In place of the existing rule that requires all Owners to be at least two-year residents of Colorado, the Bill now allows an entity to be either (i) held by an unlimited number of Direct Beneficial Interest Owners, each of whom must meet the one-year Colorado residency requirement, or (ii) if one or more Direct Beneficial Interest Owners do not meet the one-year residency, then the following conditions must be observed: (a) At least one officer of the licensed entity must be a Colorado resident of at least one year, (b) all officers with day-to-day operational control over the business must be Colorado residents of at least one year, and (c) there must be no more than 15 Direct Beneficial Interest Owners (this limitation is measured by natural persons on a look-through basis). A licensed business, whether wholly held by Coloradoans meeting the residency requirement or held by one or more Direct Beneficial Interest Owners who do not meet the residency requirement, may also have up to 30% of its equity held by qualified Institutional Investors.
Reasonable Royalties Now Allowed
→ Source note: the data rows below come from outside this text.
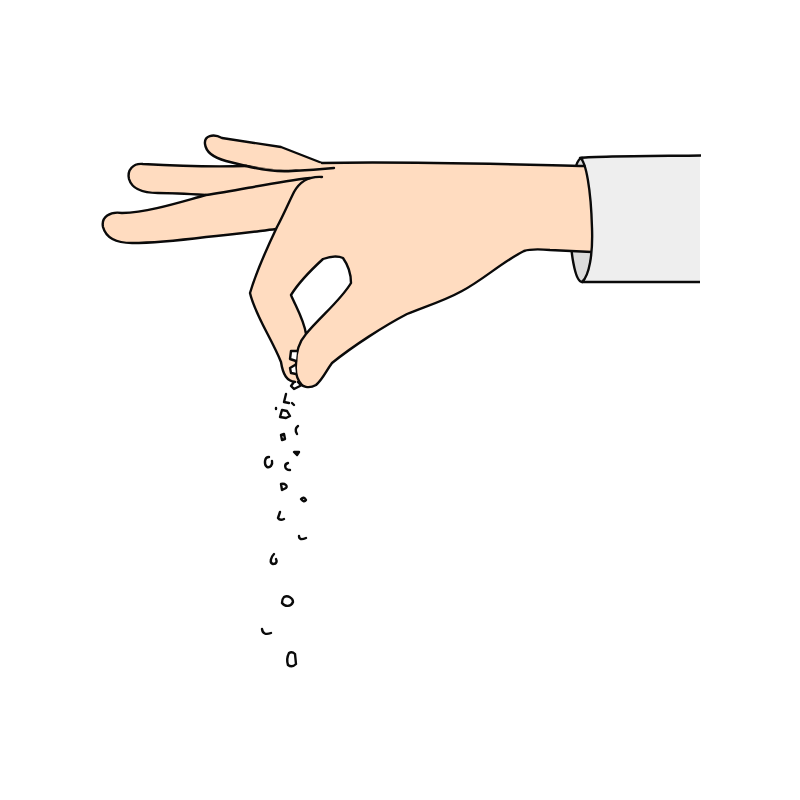
<!DOCTYPE html>
<html lang="en">
<head>
<meta charset="utf-8">
<title>Hand sprinkling a pinch of salt</title>
<style>
:root {
  --paper: #ffffff;
  --ink: #0a0a0a;
  --skin: #ffdcc0;
  --sleeve: #eeeeee;
  --cuff-inside: #dcdcdc;
}
html, body { margin: 0; background: var(--paper); overflow: hidden; }
svg { display: block; width: 800px; height: 800px; }
.line { fill: none; stroke: var(--ink); stroke-width: 2.4; stroke-linecap: round; stroke-linejoin: round; }
.skin { fill: var(--skin); }
.sleeve { fill: var(--sleeve); }
.cuff-inside { fill: var(--cuff-inside); }
.hole, .grain { fill: var(--paper); }
</style>
</head>
<body>
<svg viewBox="0 0 800 800" role="img" aria-label="A hand with a grey sleeve sprinkling grains of salt">
  <g id="cuff-back">
    <ellipse class="line cuff-inside" cx="582" cy="220" rx="12" ry="62"/>
  </g>

  <g id="fingers">
    <path class="line skin" d="M322 163L281 147L222 138C213 133 204 136 205 144C206 153 215 158 226 161C248 167 270 171 292 171L334 168Z"/>
    <path class="skin" d="M246 166L143 164C133 163 127 170 129 179C132 189 142 193 158 193L206 195L322 177L334 168L292 171Z"/>
    <path class="line" d="M246 166C212 167 178 166 143 164C133 163 127 170 129 179C132 189 142 193 158 193C174 193 190 194 206 195"/>
    <path class="skin" d="M322 177L290 181L206 195C180 202 150 210 122 213C110 211 101 217 103 227C106 238 116 243 132 243C158 243 182 240 206 237L276 229L310 200Z"/>
    <path class="line" d="M310 178C275 182 240 190 206 195C180 202 150 212 122 213C110 211 101 217 103 227C106 238 116 243 132 243C158 243 182 240 206 237C232 235 252 232 276 229"/>
  </g>

  <g id="palm">
    <path class="skin" d="M322 163C400 161 500 164 586 166C591 192 593 222 592 252L550 250C538 249 530 249 524 251C502 262 483 280 462 291C444 301 424 307 407 314C384 326 353 346 332 363C326 371 323 379 316 385C309 389 302 387 298 382C290 383 284 377 281 362C272 339 255 315 250 293C257 269 267 248 277 227C285 211 292 190 301 182L322 177L292 171Z"/>
    <path class="line" d="M322 163C400 161 500 164 586 166M592 252L550 250C538 249 530 249 524 251C502 262 483 280 462 291C444 301 424 307 407 314C384 326 353 346 332 363C326 371 323 379 316 385C309 389 302 387 298 382"/>
    <path class="line" d="M322 177C308 176 299 183 294 192C288 204 283 216 277 227C267 248 257 269 250 293C255 315 272 339 281 362C283 375 287 381 295 382"/>
    <path class="line" d="M246 166C262 170 278 172 292 171Q314 170 334 168"/>
    <path class="hole" d="M323 259C331 256 339 256 343 258C348 265 351 274 351 283C341 300 320 317 306 334C304 320 296 307 291 295C299 282 311 270 323 259Z"/>
    <path class="line" d="M306 334C304 320 296 307 291 295C299 282 311 270 323 259C331 256 339 256 343 258C348 265 351 274 351 283C341 300 320 317 306 334C299 342 296 352 296 364C295 374 297 380 302 385"/>
  </g>

  <g id="sleeve">
    <path class="sleeve" d="M582 157L700 155V282L584 282C590 272 593 250 592 228C591 194 588 165 582 157Z"/>
    <path class="line" style="stroke-linecap:butt" d="M580 158C590 156 660 156 701 155.500M700 282C660 282 620 282 582 282"/>
    <path class="line" d="M580 158C586 161 591 190 592 228C593 255 589 276 582 282"/>
  </g>

  <g id="pinched-salt" class="line">
    <path class="grain" d="M297 351L291 351L290 359L296 361"/>
    <path class="grain" d="M295 365L290 368L291 373L296 374"/>
    <path class="grain" d="M294 382L291 386L294 389L300 386"/>
  </g>

  <g id="falling-salt" class="line">
    <path d="M286 394L284 402L289 403M292 403L294 405M276 408V409"/>
    <path d="M282 410L287 411L290 416L286 418L280 417Z"/>
    <path d="M298 426Q294 429 297 434"/>
    <path d="M284 434L281 435L282 440L285 439Z"/>
    <path d="M294 452L299 452L297 455Z"/>
    <path d="M269 457C264 457 264 465 267 467C270 468 273 465 272 461"/>
    <path d="M288 463C284 464 284 470 290 470"/>
    <path d="M281 484C285 483 288 486 286 488L282 490Z"/>
    <path d="M301 499Q304 496 306 500Q304 503 301 499Z"/>
    <path d="M280 512L278 518Q280 521 284 519"/>
    <path d="M299 536Q299 541 306 538"/>
    <path d="M274 554C271 557 269 563 273 564C277 564 277 561 276 559"/>
    <path d="M284 597C288 595 293 598 293 602C291 607 285 607 282 603Q282 599 284 597Z"/>
    <path d="M262 629Q263 636 271 633"/>
    <path d="M289 653Q292 651 295 654L296 664Q292 668 288 665Q286 659 289 653Z"/>
  </g>
</svg>
</body>
</html>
One additional major change in the Bill is the allowance for commercially reasonable royalties to be paid to Indirect Beneficial Interest Owners. As the law currently stands, a royalty would be considered a form of ownership by the MED (as the royalty would likely be based on the profit of the licensed entity) and would thus make the recipient of the royalty subject to residency and other ownership requirements. In addition, the current system requires all of the Owners to be present at MED meetings—which presents a major obstacle to the operator of a licensed business who wants to enter into multiple licensing agreements since any licensor could potentially put a license at risk by refusing to attend a meeting or by committing a bad act. However, Indirect Beneficial Interest Owners, while still subject to background checks, are not subject to residency requirements or the limitation of 15 natural persons (as is the case for Direct Beneficial Interest Owners when one or more equity holders does not meet the one-year Colorado residency requirement). It may also be the case, though we will need to wait for the final rules, that removing an Indirect Beneficial Interest Owner is easier than removing a Direct Beneficial Interest Owner from a license.
As noted above, the MED is granted authority to promulgate rules pursuant to the Bill, and final analysis of the Bill will require careful study of these new rules. The MED is currently accepting written comments to the draft-proposed rules in advance of a formal, public hearing regarding the permanent rules on Friday, September 2, 2016. In addition, as with any other change in a regulatory regime, we will need to pay close attention to how the Bill plays out when actually put into practice.
This information is educational only and shall not be construed as legal advice. Please consult your attorney prior to relying on any information in this article.
Charlie Alovisetti is a senior associate and co-chair of the corporate department at Vicente Sederberg LLC. Prior to joining Vicente Sederberg, Charlie worked as an associate in the New York offices of Latham & Watkins and Goodwin where his practice focused on representing private equity sponsors and their portfolio companies, as well as public companies, in a range of corporate transactions, including mergers, stock and asset acquisitions and divestitures, growth equity investments, venture capital investments, and debt financings. In addition, Charlie has experience counseling portfolio and emerging growth companies with respect to general corporate and commercial matters and all aspects of compensation arrangements, including executive employment and consulting agreements, stock option plans, restricted stock plans, bonus plans, and other management incentive arrangements. Charlie has experience in both U.S. and cross-border transactions, and has advised clients across a range of industries including cannabis, technology, manufacturing, software, digital media, energy and clean tech, healthcare, and biotech. He holds a Bachelor of Arts, with honors, from McGill University and a law degree from Columbia Law School, where he was a Harlan Fiske Stone Scholar. Charlie is admitted to practice in both Colorado and New York.